**TASK ITEM**
This exercise calls for copying every line below that holds the word "rotation".

[Dataset entries]
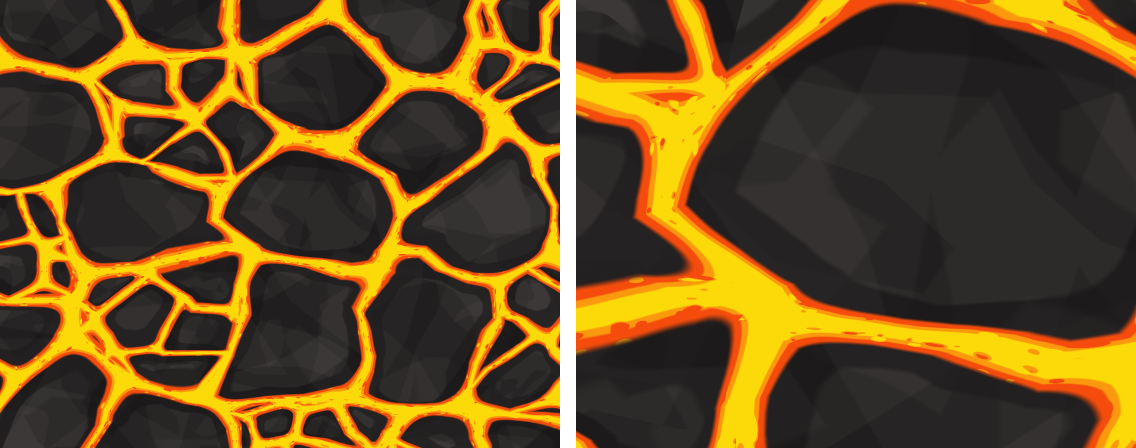
Left: the whole. Right: its middle third, enlarged.
A Shadertoy shader for this texture:

```glsl
// Cracked dark rock with glowing lava running through the gaps.
// A kinked Voronoi pattern gives the stones, some split again into smaller ones;
// distance to the gaps gives flat lava bands, polygonal noise gives rock facets.

const vec3 RED_LAVA    = vec3(0.96, 0.30, 0.05);
const vec3 ORANGE_LAVA = vec3(0.98, 0.60, 0.05);
const vec3 YELLOW_LAVA = vec3(0.99, 0.85, 0.03);
const vec3 ROCK_TINT   = vec3(1.04, 0.97, 0.97);
const vec2 STONES      = vec2(3.3, 3.9);   // stones per canvas height

struct Stone { float gap; vec2 id; vec2 normal; };

vec2 hash2(vec2 p) {
    vec3 q = fract(p.xyx * vec3(0.1031, 0.1030, 0.0973));
    q += dot(q, q.yzx + 33.33);
    return fract((q.xx + q.yz) * q.zy);
}

mat2 rotation(float angle) {
    float c = cos(angle), s = sin(angle);
    return mat2(c, s, -s, c);
}

// Noise that is linear on each triangle, so its contours are polygons.
vec2 facetNoise(vec2 p) {
    vec2 cell = floor(p), f = fract(p);
    vec2 side = f.x > f.y ? vec2(1.0, 0.0) : vec2(0.0, 1.0);
    vec2 a = hash2(cell), b = hash2(cell + side), c = hash2(cell + 1.0);
    return a + (b - a) * max(f.x, f.y) + (c - b) * min(f.x, f.y);
}

float facet(vec2 p, float level) {
    return smoothstep(level, level + 0.03, facetNoise(p).x);
}

vec2 stoneCentre(vec2 cell, float seed) {
    return cell + 0.5 + 0.82 * (hash2(cell + seed) - 0.5);
}

// Voronoi cell with the distance to its border, rounded at the corners.
Stone findStone(vec2 p, float seed, float sharpness) {
    vec2 base = floor(p), id = base, centre = p;
    float nearest = 1e5;
    for (int y = -1; y <= 1; y++)
    for (int x = -1; x <= 1; x++) {
        vec2 cell = base + vec2(x, y);
        vec2 c = stoneCentre(cell, seed);
        float d = dot(c - p, c - p);
        if (d < nearest) { nearest = d; id = cell; centre = c; }
    }
    float total = 0.0, closest = 1e5;
    vec2 normal = vec2(1.0, 0.0);
    for (int y = -2; y <= 2; y++)
    for (int x = -2; x <= 2; x++) {
        if (x == 0 && y == 0) continue;
        vec2 c = stoneCentre(id + vec2(x, y), seed);
        vec2 n = normalize(c - centre);
        float d = dot(0.5 * (c + centre) - p, n);
        total += exp(-sharpness * d);
        if (d < closest) { closest = d; normal = n; }
    }
    return Stone(-log(total) / sharpness, id + seed, normal);
}

// Scattered soft ellipses: 1 in their middle, 0 outside.
float flecks(vec2 p, float share, float seed) {
    vec2 cell = floor(p);
    vec2 h = hash2(cell + seed), size = hash2(cell + seed + 19.0);
    vec2 q = fract(p) - 0.5 - 0.3 * (h - 0.5);
    q = rotation(0.7 * (size.x - 0.5)) * q;
    float r = length(q / mix(vec2(0.16, 0.2), vec2(0.34, 0.4), size));
    return step(h.x, share) * smoothstep(1.0, 0.45, r);
}

vec3 rockColor(vec2 p, float gap, vec2 id) {
    vec2 h = hash2(id + 7.0);
    vec2 q = rotation(6.28 * h.x) * p + 20.0 * h;
    float inset = 0.13 + 0.13 * (facetNoise(p * 4.0 + 31.0).x - 0.5);
    float body = smoothstep(0.0, 0.02, gap - inset);
    float light = 0.030 * facet(q * vec2(1.8, 4.0), 0.54)
                + 0.026 * facet(rotation(0.8) * q * vec2(2.0, 3.6) + 11.0, 0.52)
                + 0.024 * facet(rotation(2.0) * q * vec2(2.6, 5.0) + 47.0, 0.57);
    float dark = 0.024 * facet(rotation(1.3) * q * vec2(1.5, 4.2) + 73.0, 0.64);
    float shade = 0.121 + body * (0.024 + light) + (1.0 - body) * 0.3 * light - dark;
    return ROCK_TINT * shade;
}

vec3 lavaColor(vec2 p, float depth, vec2 normal) {
    vec2 n = normal.x < 0.0 ? -normal : normal;
    vec2 along = vec2(dot(p, n), dot(p, vec2(-n.y, n.x)));
    float t = depth + 0.28 * (facetNoise(p * 6.0 + 5.0).y - 0.5);
    t += 0.42 * flecks(along * vec2(21.0, 8.0), 0.40, 3.0);
    t -= 0.40 * flecks(along * vec2(25.0, 10.0) + 0.4, 0.36, 61.0);
    t += 0.35 * flecks(along * vec2(34.0, 22.0), 0.14, 97.0);
    vec3 color = mix(YELLOW_LAVA, ORANGE_LAVA, smoothstep(0.35, 0.43, t));
    return mix(color, RED_LAVA, smoothstep(0.60, 0.68, t));
}

vec3 scene(vec2 uv) {
    vec2 p = uv * STONES + vec2(2.3, 5.6);
    vec2 kink = facetNoise(rotation(0.5) * p * 2.4) - 0.5;
    vec2 warped = p + 0.24 * kink;
    Stone stone = findStone(warped, 0.0, 18.0);

    // Split a few stones into small ones with thinner gaps.
    if (hash2(stone.id + 41.0).x < 0.2) {
        Stone chip = findStone(warped * 2.0, 130.0, 20.0);
        chip.gap *= 0.68;
        if (chip.gap < stone.gap) stone = Stone(chip.gap, chip.id, chip.normal);
    }

    float width = 0.058 * (0.6 + 0.8 * facetNoise(p * 1.7 + 9.0).x);
    float gap = stone.gap + 0.022 * (facetNoise(p * 5.0 + 17.0).x - 0.5);
    vec3 lava = lavaColor(warped, gap / width, stone.normal);
    vec3 rock = rockColor(p, gap, stone.id);
    return mix(lava, rock, smoothstep(-0.007, 0.009, gap - width));
}

void mainImage(out vec4 fragColor, in vec2 fragCoord) {
    // Average four samples per pixel for smooth edges.
    vec3 color = vec3(0.0);
    for (int i = 0; i < 4; i++) {
        vec2 offset = vec2(i % 2, i / 2) * 0.5 - 0.25;
        color += scene((fragCoord + offset) / iResolution.y);
    }
    fragColor = vec4(color / 4.0, 1.0);
}
```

**RESULT OF THE TASK**
mat2 rotation(float angle) {
    q = rotation(0.7 * (size.x - 0.5)) * q;
    vec2 q = rotation(6.28 * h.x) * p + 20.0 * h;
                + 0.026 * facet(rotation(0.8) * q * vec2(2.0, 3.6) + 11.0, 0.52)
                + 0.024 * facet(rotation(2.0) * q * vec2(2.6, 5.0) + 47.0, 0.57);
    float dark = 0.024 * facet(rotation(1.3) * q * vec2(1.5, 4.2) + 73.0, 0.64);
    vec2 kink = facetNoise(rotation(0.5) * p * 2.4) - 0.5;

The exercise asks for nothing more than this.